The Polar Rosses: John and James Clark Ross and their Explorations.

These two Rosses, respectively uncle and nephew, were arguably the major forces in Polar exploration from Barrow’s initial enthusiasm in the 1810s through to the successful findings of the Franklin Search, that despite Barrow’s loathing for Sir John after the failure of Ross’s first search for the North West Passage. This is an excellent and well-written biography of the two men and their era of discovery.

p. 45: The Isabella, for example, carried no less than seven chronometers and an equal number of compasses of various makes. A good selection of published voyages to the northern regions, as well as reference books, were supplied for the officers’ use.

p. 46, notes that presents for Eskimos included 40 umbrellas, as well as snuff and gin.

p. 97, winter on North Georgia: The long cold winter was enlivened by a shipboard newspaper, called the North Georgia Gazette and Winter Chronicle, and by the theatrical productions at what was grandly called the Theatre Royal, North Georgia. James Clark Ross and the other young officers with rosy complexions, distinguished themselves in these plays by taking the female parts.

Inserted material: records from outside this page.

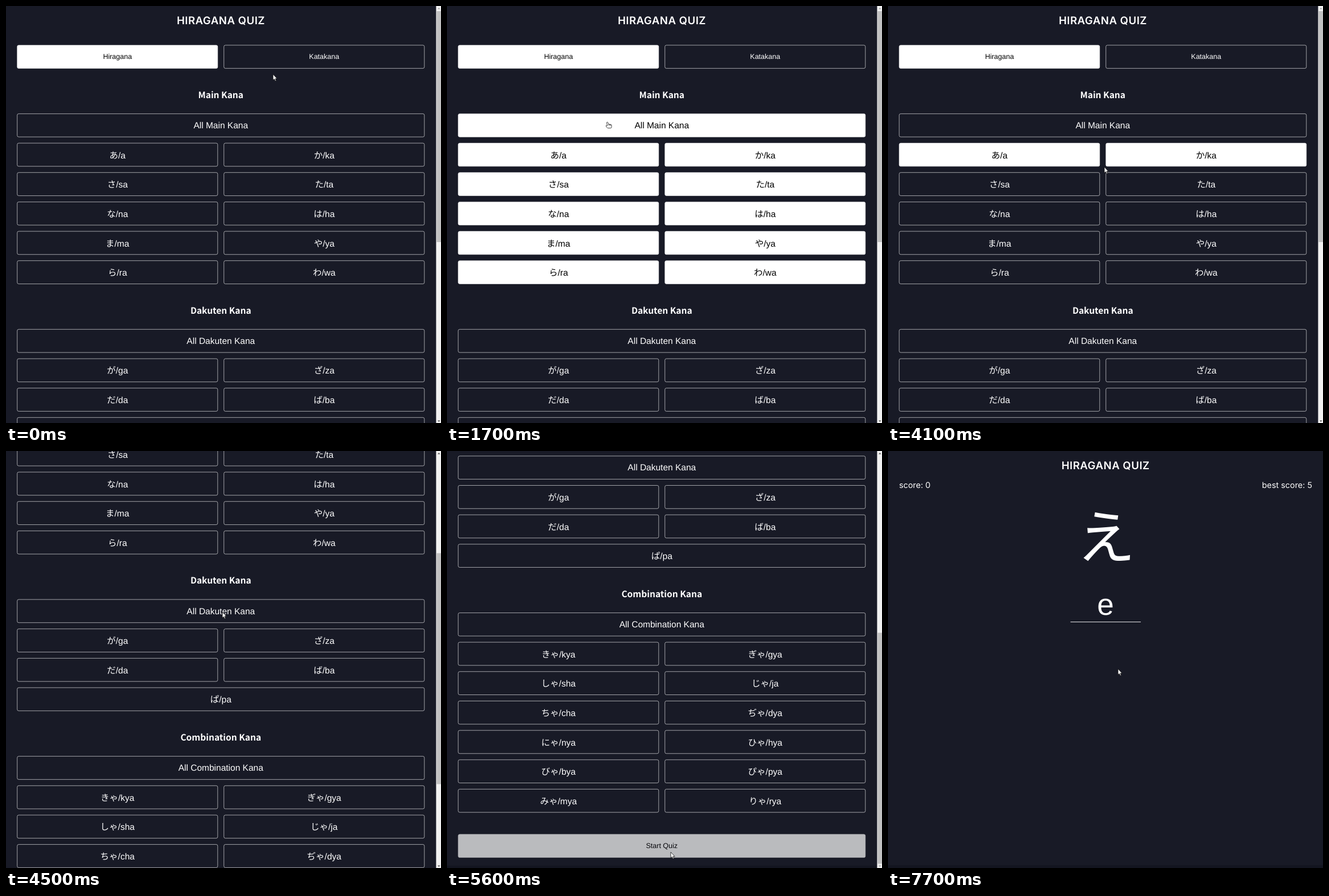
Recreate the animation shown at these times as an HTML page. Size 764 px wide and 733 px high, loop 8 s.

```html
<!DOCTYPE html>
<html lang="en">
<head>
<meta charset="utf-8">
<title>Kana quiz</title>
<style>
html, body { margin: 0; width: 100%; height: 100%; overflow: hidden; background: #181a26; }
svg { display: block; width: 764px; height: 733px; }
text {
  fill: #fff; text-anchor: middle; text-rendering: geometricPrecision;
  font-family: "Liberation Sans", "Noto Sans CJK JP", sans-serif;
}
.title { font: 600 18.6px Inter, sans-serif; letter-spacing: .5px; }
.score { font: 400 14.4px Inter, sans-serif; }
.head { font: 700 15.5px "Noto Sans CJK JP", sans-serif; }
.tab { font-size: 12.5px; }
.kana { font-size: 15.5px; }
.big { font: 500 103px "Noto Sans CJK JP", sans-serif; }
.answer { font-size: 53px; }
.btn rect { fill: none; stroke: #fff; stroke-width: .6px; }
.on rect { fill: #fff; }
.on text { fill: #000; }
</style>
</head>
<body>
<svg id="stage" viewBox="0 0 764 733"></svg>
<script>
const LOOP = 8000, STEP = 100;
const PAD = 19.4, GAP = 10.33, HIGH = 41.33, PITCH = HIGH + GAP;
const stage = document.getElementById('stage');

function add(parent, tag, attrs = {}, content) {
  const el = document.createElementNS('http://www.w3.org/2000/svg', tag);
  for (const key in attrs) el.setAttribute(key, attrs[key]);
  if (content) el.textContent = content;
  parent.appendChild(el);
  return el;
}

function label(parent, cls, x, y, content, anchor = 'middle') {
  return add(parent, 'text', { class: cls, x, y, style: 'text-anchor:' + anchor }, content);
}

const box = (parent, x, y, width, height, fill) => add(parent, 'rect', { x, y, width, height, fill });

// Builds one selection page; returns its group and the buttons by name.
function menu(width, title, sections) {
  const g = add(stage, 'g'), found = {};
  const full = width - 2 * PAD, half = (full - GAP) / 2;

  function button(y, text, cls, drop, col) {
    const b = found[text] = add(g, 'g', { class: 'btn' });
    const w = col === undefined ? full : half;
    const x = PAD + (col ? half + GAP : 0);
    add(b, 'rect', { x: x + .3, y: y + .3, width: w - .6, height: HIGH - .6, rx: 2.6 });
    label(b, cls, x + w / 2, y + drop, text);
    return b;
  }

  label(g, 'title', width / 2 + .2, 32, title);
  ['Hiragana', 'Katakana'].forEach((text, i) => button(68.6, text, 'tab', 24.5, i));
  let y = 189.1;
  for (const [name, words] of sections) {
    const list = words.split(' ');
    label(g, 'head', width / 2, y - 27.5, name + ' Kana');
    button(y, `All ${name} Kana`, 'kana', 25.9);
    list.forEach((word, i) => {
      const alone = i % 2 === 0 && i === list.length - 1;
      button(y + PITCH * (1 + (i >> 1)), word, 'kana', 26.8, alone ? undefined : i % 2);
    });
    y += PITCH * Math.ceil(list.length / 2) + HIGH + 79.3;
  }
  button(y - 41.2, 'Start Quiz', 'tab', 24.5).classList.add('on');
  box(g, 0, Math.max(728, y + 14), width, 6, '#131520');
  return { g, found };
}

const MAIN = 'あ/a か/ka さ/sa た/ta な/na は/ha ま/ma や/ya ら/ra わ/wa';
const hira = menu(754.5, 'HIRAGANA QUIZ', [
  ['Main', MAIN],
  ['Dakuten', 'が/ga ざ/za だ/da ば/ba ぱ/pa'],
  ['Combination', 'きゃ/kya ぎゃ/gya しゃ/sha じゃ/ja ちゃ/cha ぢゃ/dya ' +
    'にゃ/nya ひゃ/hya びゃ/bya ぴゃ/pya みゃ/mya りゃ/rya']
]);
const kata = menu(764, 'KATAKANA QUIZ', [
  ['Main', 'ア/a カ/ka サ/sa タ/ta ナ/na ハ/ha マ/ma ヤ/ya ラ/ra ワ/wa']
]);

// Scrollbar
const bar = add(stage, 'g');
box(bar, 755.4, 0, 8.6, 733, '#f1f1f1');
const thumb = box(bar, 756.4, 9, 7.6, 406, '#c1c1c1');
const up = add(bar, 'path', { d: 'M758 5.5L760.3 3L762.6 5.5Z' });
const down = add(bar, 'path', { d: 'M758 728.5L760.3 731L762.6 728.5Z' });

// Question page
const quiz = add(stage, 'g');
label(quiz, 'title', 382.2, 32, 'HIRAGANA QUIZ');
label(quiz, 'score', 19.4, 65, 'score: 0', 'start');
label(quiz, 'score', 745, 65, 'best score: 5', 'end');
label(quiz, 'big', 383, 189, 'え');
const answer = label(quiz, 'answer', 382, 288, 'e');
const caret = box(quiz, 382, 240, 1, 58, '#fff');
box(quiz, 320.5, 300, 123.5, 1, '#e4e4e6');
box(quiz, 0, 728, 764, 5, '#131520');

// Pointers, both with the hot spot at 0,0
const pen = { fill: '#fff', stroke: '#111', 'stroke-width': .8, 'stroke-linejoin': 'round' };
const arrow = add(stage, 'path', { ...pen, d: 'M0 0V10.3L2.3 8.3L3.9 11.9L5.5 11.2L4 7.8H7.1Z' });
const hand = add(stage, 'path', { ...pen,
  d: 'M-1.6 .9C-1.3 -.2 .3 -.2 .7 .9L2 4L5.4 4.2Q7 4.5 7 6V8.8Q7 10.6 5.4 10.6H.8' +
     'Q-.4 10.6 -1.2 9.4L-2.8 7Q-2.9 5.8 -1.6 6L-.3 6.4ZM2.1 4V6M3.9 4.2V6M5.5 4.4V6' });

// Pointer moves: begin, end, x, y
const moves = [
  [0, 200, 463, 92], [400, 900, 234, 89], [1200, 1500, 282, 204],
  [1700, 2000, 298, 142], [2000, 2300, 285, 190], [2500, 3000, 298, 262],
  [3200, 3500, 411, 264], [3900, 4100, 380, 283], [5000, 5500, 393, 705],
  [5700, 5900, 354, 419], [5900, 6900, 404, 383]
];
const SCROLL = 559.5;

const part = (t, from, to) => Math.min(1, Math.max(0, (t - from) / (to - from)));
const smooth = f => f * f * (3 - 2 * f);
const within = (t, from, to) => t >= from && t < to;
const show = (el, yes) => el.setAttribute('visibility', yes ? 'visible' : 'hidden');
const lit = (page, name, yes) => page.found[name].classList.toggle('on', yes);

function pointer(t) {
  let x = 469, y = 120;
  for (const [from, to, nx, ny] of moves) {
    const f = smooth(part(t, from, to));
    x += (nx - x) * f;
    y += (ny - y) * f;
  }
  return `translate(${Math.round(x)} ${Math.round(y)})`;
}

function draw(t) {
  const onKata = within(t, 400, 1100), onQuiz = t >= 5700, onHira = !onKata && !onQuiz;
  show(hira.g, onHira);
  show(bar, onHira);
  show(kata.g, onKata);
  show(quiz, onQuiz);

  lit(hira, 'Hiragana', true);
  lit(hira, 'Katakana', within(t, 100, 400));
  lit(kata, 'Katakana', true);
  lit(kata, 'Hiragana', t >= 700);
  lit(hira, 'All Main Kana', within(t, 1500, 2800));
  for (const word of MAIN.split(' ')) lit(hira, word, within(t, 1700, 2400));
  if (t >= 2900) lit(hira, 'あ/a', true);
  if (t >= 3400) lit(hira, 'か/ka', true);
  hira.found['Start Quiz'].setAttribute('opacity', t >= 5500 ? .7 : 1);

  const scrolled = 1 - (1 - part(t, 4300, 4800)) ** 1.56;
  hira.g.setAttribute('transform', `translate(0 ${-SCROLL * scrolled})`);
  thumb.setAttribute('y', 9 + 310.5 * scrolled);
  up.setAttribute('fill', scrolled > 0 ? '#505050' : '#a3a3a3');
  down.setAttribute('fill', scrolled < 1 ? '#505050' : '#a3a3a3');

  const typed = t >= 7000;
  show(answer, onQuiz && typed);
  caret.setAttribute('x', typed ? 396 : 382);
  show(caret, onQuiz && (typed ? t < 7700 : (t - 5700) % 1000 < 500));

  const spot = pointer(t);
  const pointing = within(t, 100, 1300) || within(t, 1500, 1800) || within(t, 2300, 4100);
  for (const el of [arrow, hand]) {
    el.setAttribute('transform', spot);
    show(el, pointing === (el === hand));
  }
}

const start = performance.now();
function tick() {
  const t = (performance.now() - start) % LOOP;
  draw(Math.floor(t / STEP) * STEP);
  requestAnimationFrame(tick);
}
tick();
</script>
</body>
</html>
```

On 8 December Ross played Corinna in ‘The Citizen’, on the 23rd he was Mrs. Bruin in ‘The Mayor of Garrett’ and Poll in ‘The North-West Passage; or, the Voyage Finished’; on another occasion he played Ann Lovely in an unnamed drama; he finally achieved a male part on 6 January 1820[??] playing Colonel Tivy in ‘Bon Ton; or, High Life Above Stairs’.

p. 115, preparing for the 1829-32 voyage aboard Victory (which reached the North Magnetic Pole). John Ross’s: … own two chronometers were supplemented by four others. Transit, theodolite, telescope, five sextants, two altitude instruments, four barometers, twelve thermometers, two dipping needles, several compasses, together with several instruments and books supplied by the Admiralty that had been used on other expeditions, provided everything necessary for surveys and observations.

p. 133, during winterover in 1829-30: The men dined at noon and after three or four o’clock everyone had to walk the deck beneath the roof for exercise. A volunteer school was set up from 6 to 9 p.m., providing instruction, in reading, writing, arithmetic, mathematics and navigation. Everyone attended. Three illiterate sailors provided a special challenge. Only Sunday school at 6 p.m. interrupted the day of rest.

p. 212, visiting Governor Moody at the Falklands: [Joseph Dalton] got on well with Moody, and was given the run of his library, but he mentions constant disagreement between Ross and the Governor.